Collected data entries
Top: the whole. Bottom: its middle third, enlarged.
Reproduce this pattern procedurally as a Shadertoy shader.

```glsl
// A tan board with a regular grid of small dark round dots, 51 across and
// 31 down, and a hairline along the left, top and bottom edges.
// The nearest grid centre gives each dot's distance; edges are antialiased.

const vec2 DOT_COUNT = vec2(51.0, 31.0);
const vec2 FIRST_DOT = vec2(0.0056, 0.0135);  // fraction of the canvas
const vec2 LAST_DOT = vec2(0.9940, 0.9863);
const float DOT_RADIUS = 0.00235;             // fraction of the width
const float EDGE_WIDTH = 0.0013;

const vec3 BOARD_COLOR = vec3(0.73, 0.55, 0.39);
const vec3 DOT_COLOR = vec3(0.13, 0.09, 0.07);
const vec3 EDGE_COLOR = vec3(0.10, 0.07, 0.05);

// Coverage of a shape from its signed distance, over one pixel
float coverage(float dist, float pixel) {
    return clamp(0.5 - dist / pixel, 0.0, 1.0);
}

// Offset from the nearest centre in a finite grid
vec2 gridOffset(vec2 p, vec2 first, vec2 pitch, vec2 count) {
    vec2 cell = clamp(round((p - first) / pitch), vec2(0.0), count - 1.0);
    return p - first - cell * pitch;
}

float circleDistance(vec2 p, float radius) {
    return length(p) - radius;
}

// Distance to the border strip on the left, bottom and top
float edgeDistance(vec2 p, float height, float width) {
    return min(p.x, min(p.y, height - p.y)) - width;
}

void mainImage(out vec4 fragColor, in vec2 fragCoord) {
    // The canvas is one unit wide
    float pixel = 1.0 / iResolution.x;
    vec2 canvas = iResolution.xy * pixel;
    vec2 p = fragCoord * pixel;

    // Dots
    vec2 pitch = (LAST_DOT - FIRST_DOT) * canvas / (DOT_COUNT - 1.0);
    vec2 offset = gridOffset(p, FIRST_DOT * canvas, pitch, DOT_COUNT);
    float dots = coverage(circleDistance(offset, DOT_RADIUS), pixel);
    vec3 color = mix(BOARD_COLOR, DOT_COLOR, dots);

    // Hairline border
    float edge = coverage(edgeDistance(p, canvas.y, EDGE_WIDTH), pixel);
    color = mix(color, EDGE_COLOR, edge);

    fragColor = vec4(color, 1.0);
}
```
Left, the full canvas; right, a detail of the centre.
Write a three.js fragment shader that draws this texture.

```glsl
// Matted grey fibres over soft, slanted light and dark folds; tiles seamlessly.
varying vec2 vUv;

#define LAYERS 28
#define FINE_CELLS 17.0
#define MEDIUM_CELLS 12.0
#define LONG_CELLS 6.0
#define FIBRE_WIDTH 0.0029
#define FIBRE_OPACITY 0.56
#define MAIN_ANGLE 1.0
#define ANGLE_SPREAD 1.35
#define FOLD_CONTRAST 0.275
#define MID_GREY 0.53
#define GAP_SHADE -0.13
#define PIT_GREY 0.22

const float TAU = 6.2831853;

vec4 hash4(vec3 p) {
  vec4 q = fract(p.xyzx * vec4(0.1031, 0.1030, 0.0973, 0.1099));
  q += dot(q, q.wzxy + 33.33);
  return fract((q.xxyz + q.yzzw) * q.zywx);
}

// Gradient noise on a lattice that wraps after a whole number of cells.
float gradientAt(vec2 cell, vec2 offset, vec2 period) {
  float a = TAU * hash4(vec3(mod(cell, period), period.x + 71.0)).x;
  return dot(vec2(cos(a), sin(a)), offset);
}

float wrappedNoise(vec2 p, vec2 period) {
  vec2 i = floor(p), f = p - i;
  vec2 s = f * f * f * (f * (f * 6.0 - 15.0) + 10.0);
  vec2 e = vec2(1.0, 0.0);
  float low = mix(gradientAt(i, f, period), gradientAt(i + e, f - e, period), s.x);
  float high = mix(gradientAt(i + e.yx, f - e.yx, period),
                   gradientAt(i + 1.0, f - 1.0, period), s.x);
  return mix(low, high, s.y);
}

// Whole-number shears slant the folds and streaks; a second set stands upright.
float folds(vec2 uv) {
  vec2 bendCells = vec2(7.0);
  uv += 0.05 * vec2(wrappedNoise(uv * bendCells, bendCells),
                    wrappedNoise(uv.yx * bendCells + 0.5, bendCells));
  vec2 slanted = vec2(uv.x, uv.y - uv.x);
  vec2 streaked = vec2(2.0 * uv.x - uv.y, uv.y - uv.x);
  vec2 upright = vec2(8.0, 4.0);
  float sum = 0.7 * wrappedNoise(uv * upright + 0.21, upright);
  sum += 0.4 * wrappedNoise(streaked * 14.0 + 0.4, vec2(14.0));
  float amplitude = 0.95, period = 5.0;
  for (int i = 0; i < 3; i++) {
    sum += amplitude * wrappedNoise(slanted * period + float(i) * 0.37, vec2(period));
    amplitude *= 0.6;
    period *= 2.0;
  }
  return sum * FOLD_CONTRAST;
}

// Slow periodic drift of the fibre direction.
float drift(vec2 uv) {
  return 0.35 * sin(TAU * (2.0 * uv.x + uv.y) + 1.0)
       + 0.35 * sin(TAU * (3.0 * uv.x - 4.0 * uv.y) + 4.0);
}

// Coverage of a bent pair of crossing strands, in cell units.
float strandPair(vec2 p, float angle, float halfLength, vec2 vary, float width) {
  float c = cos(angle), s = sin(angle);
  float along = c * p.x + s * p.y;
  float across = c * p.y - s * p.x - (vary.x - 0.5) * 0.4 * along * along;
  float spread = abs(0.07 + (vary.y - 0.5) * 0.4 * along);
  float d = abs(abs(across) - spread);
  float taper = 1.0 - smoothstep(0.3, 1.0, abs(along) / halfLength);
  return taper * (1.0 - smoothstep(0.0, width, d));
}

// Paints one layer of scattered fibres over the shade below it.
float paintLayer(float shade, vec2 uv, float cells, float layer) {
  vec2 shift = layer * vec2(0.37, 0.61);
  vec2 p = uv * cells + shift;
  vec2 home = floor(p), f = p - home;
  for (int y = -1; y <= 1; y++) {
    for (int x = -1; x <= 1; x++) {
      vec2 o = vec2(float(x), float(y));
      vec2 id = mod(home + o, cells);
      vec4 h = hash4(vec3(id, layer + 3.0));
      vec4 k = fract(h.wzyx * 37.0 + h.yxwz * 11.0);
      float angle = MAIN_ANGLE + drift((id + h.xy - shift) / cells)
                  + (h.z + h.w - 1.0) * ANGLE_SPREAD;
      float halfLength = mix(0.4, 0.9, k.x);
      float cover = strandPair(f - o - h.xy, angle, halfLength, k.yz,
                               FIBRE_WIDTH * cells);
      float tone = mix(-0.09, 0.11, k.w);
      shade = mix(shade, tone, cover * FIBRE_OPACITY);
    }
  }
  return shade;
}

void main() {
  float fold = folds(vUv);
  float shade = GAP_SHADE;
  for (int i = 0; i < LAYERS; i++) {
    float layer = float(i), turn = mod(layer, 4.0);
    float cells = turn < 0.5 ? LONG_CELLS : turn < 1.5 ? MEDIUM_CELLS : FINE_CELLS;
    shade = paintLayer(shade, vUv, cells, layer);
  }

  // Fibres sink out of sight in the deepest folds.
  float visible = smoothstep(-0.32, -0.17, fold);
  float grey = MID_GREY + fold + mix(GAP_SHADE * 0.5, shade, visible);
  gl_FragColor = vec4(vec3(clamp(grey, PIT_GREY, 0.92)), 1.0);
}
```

# [EXERCISE BRIEF]
Lines containing the word "const" are to be tallied across the entries above; give only the resulting count.

# [EXERCISE RESPONSE]
9